Exercise prompt: Check each line of the entries for "began" and report the ones that have it.

Exercise input:
————

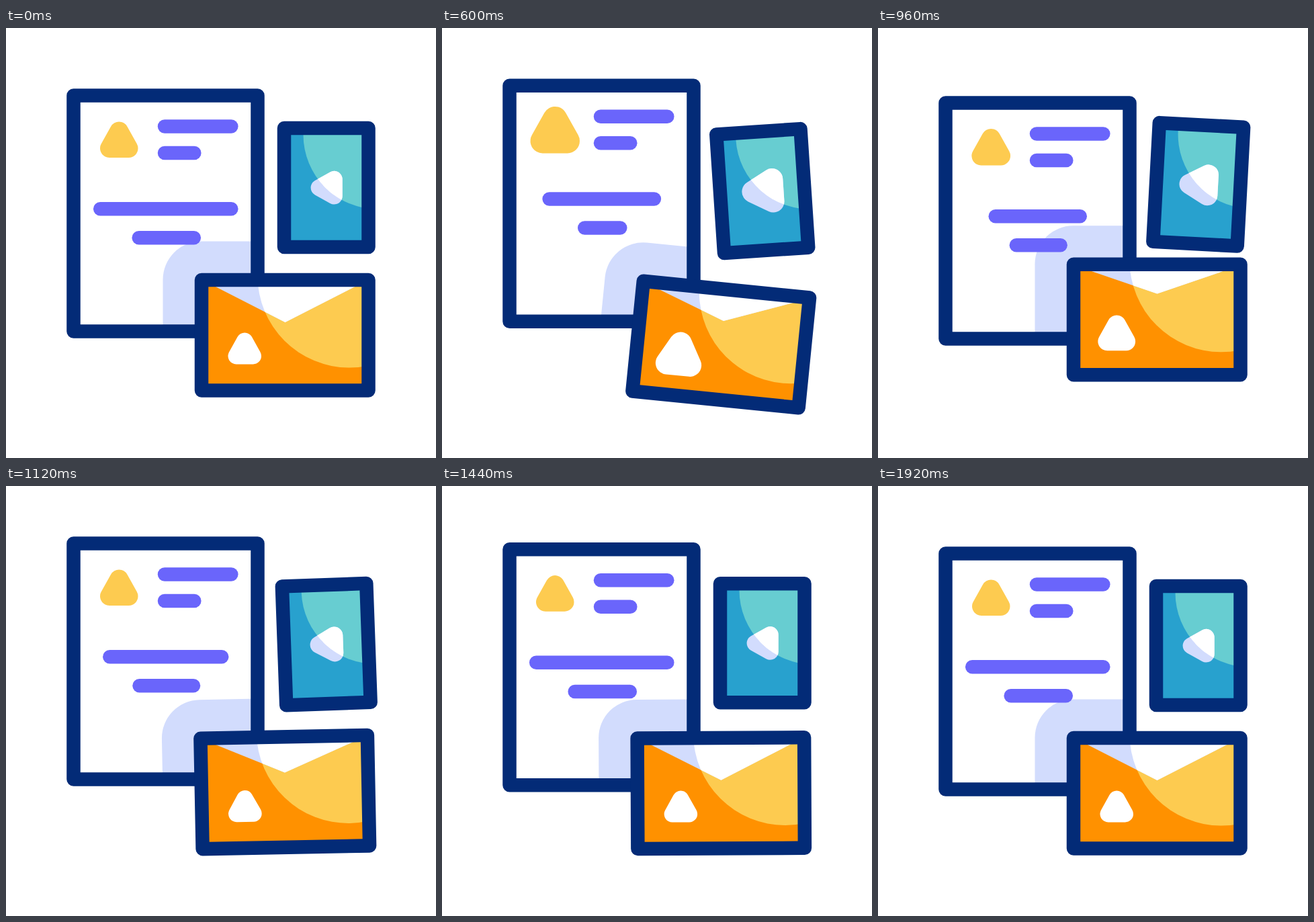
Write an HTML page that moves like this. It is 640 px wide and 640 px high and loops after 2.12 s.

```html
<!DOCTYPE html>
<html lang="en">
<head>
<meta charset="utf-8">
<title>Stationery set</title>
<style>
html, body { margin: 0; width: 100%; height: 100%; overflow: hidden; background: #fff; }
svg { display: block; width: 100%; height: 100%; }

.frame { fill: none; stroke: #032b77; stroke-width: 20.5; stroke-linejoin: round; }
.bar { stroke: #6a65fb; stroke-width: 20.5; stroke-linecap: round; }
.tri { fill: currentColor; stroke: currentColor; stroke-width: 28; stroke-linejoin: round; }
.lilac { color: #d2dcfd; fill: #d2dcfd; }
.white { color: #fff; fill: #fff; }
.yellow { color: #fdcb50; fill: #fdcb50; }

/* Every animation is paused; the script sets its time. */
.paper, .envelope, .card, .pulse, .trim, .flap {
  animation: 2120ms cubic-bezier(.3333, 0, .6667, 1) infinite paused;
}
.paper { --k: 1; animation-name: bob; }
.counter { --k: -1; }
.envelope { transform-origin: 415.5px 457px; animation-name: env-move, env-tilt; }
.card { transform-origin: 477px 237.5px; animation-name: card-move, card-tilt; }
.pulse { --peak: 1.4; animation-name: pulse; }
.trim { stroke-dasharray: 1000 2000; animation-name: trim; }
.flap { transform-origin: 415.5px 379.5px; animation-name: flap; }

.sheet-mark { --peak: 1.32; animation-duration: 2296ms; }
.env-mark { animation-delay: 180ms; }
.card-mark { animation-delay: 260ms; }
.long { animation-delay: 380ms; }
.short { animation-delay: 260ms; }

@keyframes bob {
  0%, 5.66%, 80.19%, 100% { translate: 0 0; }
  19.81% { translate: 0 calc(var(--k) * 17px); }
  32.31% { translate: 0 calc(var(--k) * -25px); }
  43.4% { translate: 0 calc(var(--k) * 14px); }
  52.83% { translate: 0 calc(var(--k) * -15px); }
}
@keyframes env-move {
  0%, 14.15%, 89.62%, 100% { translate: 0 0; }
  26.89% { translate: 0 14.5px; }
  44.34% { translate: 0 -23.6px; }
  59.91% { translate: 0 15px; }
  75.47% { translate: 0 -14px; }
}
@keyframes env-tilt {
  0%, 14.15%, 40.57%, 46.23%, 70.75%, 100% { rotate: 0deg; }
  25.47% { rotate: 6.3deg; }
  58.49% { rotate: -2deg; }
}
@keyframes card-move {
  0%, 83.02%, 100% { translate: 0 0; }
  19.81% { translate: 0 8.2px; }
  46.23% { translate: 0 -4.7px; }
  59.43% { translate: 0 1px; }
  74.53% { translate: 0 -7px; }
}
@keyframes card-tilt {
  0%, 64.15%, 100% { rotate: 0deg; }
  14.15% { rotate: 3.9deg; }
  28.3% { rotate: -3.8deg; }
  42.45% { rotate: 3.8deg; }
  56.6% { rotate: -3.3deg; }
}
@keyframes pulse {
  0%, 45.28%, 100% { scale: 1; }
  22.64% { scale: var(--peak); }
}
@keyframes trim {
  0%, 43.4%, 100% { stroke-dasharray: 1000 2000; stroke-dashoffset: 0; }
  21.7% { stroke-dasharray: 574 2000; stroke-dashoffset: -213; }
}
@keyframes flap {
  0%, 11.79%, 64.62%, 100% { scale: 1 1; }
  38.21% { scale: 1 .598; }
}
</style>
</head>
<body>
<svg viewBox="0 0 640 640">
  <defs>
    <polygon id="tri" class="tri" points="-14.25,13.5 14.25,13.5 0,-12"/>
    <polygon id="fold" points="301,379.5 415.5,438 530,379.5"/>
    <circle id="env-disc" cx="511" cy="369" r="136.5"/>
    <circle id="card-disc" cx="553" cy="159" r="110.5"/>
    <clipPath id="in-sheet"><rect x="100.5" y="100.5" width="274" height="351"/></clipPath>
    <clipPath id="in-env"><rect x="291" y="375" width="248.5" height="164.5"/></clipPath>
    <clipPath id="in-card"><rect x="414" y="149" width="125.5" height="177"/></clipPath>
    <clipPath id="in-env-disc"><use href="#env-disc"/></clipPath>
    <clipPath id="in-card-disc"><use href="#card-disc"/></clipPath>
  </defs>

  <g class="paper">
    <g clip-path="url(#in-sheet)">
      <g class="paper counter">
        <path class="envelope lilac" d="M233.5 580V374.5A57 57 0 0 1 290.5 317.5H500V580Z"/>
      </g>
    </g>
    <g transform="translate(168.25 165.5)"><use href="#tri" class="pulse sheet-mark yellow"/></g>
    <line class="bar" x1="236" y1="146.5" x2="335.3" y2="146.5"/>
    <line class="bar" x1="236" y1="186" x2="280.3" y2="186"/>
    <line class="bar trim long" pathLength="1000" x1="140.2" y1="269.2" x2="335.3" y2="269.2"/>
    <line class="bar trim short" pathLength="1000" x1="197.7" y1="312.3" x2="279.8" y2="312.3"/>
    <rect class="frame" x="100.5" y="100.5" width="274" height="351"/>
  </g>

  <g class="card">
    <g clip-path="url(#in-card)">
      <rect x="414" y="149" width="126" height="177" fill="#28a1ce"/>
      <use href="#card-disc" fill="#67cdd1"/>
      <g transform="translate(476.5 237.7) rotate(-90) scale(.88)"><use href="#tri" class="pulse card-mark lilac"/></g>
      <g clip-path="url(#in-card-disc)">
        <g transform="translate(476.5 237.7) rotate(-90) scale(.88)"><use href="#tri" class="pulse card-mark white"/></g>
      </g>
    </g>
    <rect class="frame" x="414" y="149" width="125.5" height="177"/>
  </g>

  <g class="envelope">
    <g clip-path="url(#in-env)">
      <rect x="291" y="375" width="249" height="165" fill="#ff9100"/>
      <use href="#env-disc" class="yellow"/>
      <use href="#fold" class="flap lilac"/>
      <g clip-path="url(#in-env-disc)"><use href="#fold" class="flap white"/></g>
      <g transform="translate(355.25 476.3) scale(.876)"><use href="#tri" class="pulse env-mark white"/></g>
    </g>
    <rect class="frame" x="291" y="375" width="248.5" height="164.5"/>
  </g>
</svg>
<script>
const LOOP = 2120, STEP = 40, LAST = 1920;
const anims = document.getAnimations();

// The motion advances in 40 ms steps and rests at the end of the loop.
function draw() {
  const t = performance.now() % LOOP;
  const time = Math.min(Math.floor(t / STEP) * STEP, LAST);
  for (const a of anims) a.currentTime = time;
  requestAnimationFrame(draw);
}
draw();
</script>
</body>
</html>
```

————

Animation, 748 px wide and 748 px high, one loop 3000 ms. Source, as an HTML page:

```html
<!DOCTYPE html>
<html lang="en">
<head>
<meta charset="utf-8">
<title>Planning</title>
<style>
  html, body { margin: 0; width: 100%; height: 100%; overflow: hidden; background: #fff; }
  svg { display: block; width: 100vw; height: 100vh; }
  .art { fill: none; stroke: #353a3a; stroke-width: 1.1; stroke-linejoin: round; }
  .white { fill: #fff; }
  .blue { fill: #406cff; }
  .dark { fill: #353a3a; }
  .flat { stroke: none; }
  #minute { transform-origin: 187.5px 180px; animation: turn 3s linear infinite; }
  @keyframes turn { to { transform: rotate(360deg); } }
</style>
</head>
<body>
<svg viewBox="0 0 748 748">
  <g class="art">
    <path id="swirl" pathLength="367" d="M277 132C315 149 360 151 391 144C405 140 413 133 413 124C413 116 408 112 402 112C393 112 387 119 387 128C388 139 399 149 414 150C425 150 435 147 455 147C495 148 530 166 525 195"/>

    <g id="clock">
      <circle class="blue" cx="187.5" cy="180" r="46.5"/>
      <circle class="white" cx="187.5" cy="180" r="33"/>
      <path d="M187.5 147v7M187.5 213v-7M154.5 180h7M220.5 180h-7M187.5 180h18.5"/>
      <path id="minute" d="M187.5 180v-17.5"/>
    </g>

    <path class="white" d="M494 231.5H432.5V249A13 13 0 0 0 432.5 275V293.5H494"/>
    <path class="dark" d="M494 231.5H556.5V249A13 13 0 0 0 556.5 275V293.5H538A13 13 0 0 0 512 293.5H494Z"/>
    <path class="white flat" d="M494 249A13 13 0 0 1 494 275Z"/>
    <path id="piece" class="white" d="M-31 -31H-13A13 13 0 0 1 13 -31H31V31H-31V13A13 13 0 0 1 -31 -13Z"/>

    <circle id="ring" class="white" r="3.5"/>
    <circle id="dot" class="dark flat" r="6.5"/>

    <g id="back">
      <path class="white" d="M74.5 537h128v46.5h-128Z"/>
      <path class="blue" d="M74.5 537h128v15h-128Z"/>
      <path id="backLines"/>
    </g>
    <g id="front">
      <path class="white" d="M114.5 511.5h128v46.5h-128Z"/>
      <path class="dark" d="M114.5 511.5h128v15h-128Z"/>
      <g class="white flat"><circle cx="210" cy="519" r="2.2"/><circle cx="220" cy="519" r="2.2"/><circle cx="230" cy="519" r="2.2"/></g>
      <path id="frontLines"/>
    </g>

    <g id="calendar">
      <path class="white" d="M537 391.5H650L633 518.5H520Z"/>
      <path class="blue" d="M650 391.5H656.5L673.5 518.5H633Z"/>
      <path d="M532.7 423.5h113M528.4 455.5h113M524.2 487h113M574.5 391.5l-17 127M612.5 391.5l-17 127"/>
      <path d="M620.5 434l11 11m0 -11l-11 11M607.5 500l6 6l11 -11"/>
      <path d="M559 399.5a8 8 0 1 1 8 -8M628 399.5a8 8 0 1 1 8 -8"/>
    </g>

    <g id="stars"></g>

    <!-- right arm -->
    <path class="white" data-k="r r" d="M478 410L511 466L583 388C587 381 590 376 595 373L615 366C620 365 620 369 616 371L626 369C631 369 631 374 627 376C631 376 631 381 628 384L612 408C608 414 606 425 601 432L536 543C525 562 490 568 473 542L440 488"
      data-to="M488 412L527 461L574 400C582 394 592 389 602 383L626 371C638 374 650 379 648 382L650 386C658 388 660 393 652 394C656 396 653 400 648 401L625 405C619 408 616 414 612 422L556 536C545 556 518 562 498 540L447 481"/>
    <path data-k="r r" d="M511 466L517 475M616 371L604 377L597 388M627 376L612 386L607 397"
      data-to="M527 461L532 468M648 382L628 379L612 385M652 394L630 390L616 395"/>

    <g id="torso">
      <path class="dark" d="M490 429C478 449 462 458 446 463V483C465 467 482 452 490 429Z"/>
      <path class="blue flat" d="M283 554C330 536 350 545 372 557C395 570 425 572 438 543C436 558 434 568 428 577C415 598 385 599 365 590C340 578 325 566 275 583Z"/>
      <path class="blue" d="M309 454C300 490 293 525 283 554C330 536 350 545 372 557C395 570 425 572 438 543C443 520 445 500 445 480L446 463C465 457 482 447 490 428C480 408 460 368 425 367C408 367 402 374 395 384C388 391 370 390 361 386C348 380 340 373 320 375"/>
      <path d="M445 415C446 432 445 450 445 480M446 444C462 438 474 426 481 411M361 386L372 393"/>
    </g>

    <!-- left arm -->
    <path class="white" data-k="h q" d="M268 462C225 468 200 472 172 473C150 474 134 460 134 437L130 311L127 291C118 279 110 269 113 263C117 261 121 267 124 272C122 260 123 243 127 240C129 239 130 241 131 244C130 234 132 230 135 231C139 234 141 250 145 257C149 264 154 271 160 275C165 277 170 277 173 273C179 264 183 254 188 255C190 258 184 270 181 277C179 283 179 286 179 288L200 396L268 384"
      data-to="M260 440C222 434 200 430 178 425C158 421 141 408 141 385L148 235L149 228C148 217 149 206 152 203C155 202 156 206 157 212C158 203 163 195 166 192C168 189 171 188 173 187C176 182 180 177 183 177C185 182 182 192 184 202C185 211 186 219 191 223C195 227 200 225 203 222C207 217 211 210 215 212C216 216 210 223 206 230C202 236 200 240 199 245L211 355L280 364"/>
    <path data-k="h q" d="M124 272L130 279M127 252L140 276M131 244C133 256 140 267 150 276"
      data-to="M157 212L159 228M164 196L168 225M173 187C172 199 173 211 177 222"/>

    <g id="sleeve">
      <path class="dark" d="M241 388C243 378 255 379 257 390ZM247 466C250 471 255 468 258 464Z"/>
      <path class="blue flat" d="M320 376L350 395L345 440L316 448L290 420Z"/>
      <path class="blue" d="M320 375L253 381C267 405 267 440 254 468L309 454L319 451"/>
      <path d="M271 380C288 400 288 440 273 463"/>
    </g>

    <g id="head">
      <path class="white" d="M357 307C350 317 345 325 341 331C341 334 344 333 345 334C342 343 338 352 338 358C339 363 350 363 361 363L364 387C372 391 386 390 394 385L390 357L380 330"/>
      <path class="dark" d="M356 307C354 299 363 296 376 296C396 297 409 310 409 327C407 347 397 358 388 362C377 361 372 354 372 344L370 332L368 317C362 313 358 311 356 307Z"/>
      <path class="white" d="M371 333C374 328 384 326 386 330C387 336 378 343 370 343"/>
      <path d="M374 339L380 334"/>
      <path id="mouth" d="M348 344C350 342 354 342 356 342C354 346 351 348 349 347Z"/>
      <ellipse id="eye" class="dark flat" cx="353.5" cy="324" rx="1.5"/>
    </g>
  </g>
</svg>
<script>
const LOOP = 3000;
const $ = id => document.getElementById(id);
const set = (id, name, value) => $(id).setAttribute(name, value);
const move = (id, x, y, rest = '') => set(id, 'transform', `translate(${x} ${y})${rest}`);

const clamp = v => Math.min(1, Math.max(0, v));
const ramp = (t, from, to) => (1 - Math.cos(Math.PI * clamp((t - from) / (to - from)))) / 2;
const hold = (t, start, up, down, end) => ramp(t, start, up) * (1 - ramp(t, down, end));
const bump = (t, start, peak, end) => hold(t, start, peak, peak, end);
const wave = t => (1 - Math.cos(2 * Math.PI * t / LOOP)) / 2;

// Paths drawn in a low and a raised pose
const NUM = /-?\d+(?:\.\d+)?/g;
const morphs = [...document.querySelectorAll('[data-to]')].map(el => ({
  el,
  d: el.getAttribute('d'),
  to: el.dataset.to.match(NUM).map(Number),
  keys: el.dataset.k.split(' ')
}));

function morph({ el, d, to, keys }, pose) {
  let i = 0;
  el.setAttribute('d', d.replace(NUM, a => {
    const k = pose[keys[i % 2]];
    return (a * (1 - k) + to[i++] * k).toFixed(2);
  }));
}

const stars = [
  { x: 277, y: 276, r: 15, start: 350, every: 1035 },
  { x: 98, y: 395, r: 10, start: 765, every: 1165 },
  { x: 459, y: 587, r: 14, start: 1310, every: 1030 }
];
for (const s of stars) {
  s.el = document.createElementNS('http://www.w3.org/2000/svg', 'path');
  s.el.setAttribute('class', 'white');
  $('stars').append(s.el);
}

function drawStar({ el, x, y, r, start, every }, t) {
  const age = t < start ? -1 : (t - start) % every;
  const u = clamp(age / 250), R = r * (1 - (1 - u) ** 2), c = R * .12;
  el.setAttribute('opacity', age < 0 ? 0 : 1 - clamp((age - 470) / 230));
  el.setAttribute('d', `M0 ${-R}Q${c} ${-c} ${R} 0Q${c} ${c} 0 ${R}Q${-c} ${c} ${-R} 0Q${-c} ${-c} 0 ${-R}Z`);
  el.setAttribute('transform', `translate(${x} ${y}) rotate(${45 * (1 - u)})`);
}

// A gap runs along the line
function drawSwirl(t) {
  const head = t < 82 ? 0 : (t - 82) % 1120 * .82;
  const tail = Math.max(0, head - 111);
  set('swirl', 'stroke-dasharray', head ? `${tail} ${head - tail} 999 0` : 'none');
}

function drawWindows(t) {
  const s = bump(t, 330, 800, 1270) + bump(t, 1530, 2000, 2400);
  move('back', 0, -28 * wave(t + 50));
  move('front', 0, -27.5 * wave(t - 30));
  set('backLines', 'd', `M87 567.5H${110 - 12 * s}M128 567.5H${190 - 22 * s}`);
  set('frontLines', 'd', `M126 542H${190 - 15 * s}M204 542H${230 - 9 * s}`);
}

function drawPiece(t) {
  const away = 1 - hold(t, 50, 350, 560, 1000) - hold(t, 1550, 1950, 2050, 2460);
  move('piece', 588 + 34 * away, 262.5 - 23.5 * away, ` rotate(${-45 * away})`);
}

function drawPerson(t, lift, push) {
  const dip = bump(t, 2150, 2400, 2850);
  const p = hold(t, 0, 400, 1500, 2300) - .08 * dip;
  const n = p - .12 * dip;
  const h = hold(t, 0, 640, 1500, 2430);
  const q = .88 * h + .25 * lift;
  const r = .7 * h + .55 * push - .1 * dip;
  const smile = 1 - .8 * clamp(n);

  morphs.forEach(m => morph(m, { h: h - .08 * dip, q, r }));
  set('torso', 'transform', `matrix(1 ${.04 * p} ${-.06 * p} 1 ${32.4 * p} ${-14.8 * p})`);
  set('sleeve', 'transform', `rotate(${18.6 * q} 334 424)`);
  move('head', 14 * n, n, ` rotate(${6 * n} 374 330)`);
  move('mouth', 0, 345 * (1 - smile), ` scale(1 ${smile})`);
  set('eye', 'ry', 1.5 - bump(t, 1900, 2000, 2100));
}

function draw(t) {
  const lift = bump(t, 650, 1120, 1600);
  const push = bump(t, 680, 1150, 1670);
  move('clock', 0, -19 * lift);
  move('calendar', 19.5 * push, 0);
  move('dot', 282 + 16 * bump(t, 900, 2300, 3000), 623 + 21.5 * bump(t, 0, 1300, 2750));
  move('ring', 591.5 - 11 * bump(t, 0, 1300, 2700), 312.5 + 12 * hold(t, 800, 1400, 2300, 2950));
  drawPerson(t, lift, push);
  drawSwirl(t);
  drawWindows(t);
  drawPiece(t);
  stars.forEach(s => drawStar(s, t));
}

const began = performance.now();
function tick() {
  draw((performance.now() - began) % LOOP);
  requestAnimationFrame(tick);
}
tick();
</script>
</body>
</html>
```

————

Solved exercise:
const began = performance.now();
  draw((performance.now() - began) % LOOP);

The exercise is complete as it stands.